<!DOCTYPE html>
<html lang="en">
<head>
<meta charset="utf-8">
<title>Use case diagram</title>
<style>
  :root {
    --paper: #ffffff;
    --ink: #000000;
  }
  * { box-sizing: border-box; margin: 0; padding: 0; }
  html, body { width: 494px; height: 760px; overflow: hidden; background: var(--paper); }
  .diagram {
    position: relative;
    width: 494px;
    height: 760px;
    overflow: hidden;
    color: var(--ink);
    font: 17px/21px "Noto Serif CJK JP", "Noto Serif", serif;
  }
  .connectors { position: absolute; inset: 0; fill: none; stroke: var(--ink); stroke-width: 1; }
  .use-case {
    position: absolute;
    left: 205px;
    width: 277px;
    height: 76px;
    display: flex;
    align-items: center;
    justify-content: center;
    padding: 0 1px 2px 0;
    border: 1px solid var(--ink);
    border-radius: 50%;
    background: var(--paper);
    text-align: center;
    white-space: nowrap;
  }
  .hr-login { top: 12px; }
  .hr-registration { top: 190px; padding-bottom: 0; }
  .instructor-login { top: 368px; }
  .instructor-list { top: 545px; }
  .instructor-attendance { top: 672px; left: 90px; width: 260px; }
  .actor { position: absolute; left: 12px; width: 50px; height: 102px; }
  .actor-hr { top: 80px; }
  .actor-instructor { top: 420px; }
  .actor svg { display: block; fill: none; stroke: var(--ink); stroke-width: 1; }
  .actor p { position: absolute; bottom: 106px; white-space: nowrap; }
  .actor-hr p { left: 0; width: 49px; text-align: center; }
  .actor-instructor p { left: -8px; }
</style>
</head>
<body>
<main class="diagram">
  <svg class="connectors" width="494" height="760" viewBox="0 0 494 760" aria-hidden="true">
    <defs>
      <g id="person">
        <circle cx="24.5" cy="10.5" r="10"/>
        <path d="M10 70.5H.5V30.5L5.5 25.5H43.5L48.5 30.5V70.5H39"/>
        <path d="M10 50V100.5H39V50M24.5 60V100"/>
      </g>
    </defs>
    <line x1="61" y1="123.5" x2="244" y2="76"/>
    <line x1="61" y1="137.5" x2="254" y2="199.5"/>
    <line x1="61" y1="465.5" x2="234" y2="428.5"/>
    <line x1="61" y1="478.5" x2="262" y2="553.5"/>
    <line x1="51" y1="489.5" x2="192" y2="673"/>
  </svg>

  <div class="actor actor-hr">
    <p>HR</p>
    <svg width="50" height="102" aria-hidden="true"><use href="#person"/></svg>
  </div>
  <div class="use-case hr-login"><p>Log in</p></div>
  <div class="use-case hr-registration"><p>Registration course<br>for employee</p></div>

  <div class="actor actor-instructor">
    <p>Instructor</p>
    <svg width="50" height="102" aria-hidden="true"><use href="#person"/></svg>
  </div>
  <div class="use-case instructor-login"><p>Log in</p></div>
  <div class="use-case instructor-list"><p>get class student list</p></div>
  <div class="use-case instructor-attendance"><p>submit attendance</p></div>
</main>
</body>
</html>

+ + + + + + +

» **Exercise prompt**: Among the lines above, show every one that contains the string "fill".

» **Your response**:
  .connectors { position: absolute; inset: 0; fill: none; stroke: var(--ink); stroke-width: 1; }
  .actor svg { display: block; fill: none; stroke: var(--ink); stroke-width: 1; }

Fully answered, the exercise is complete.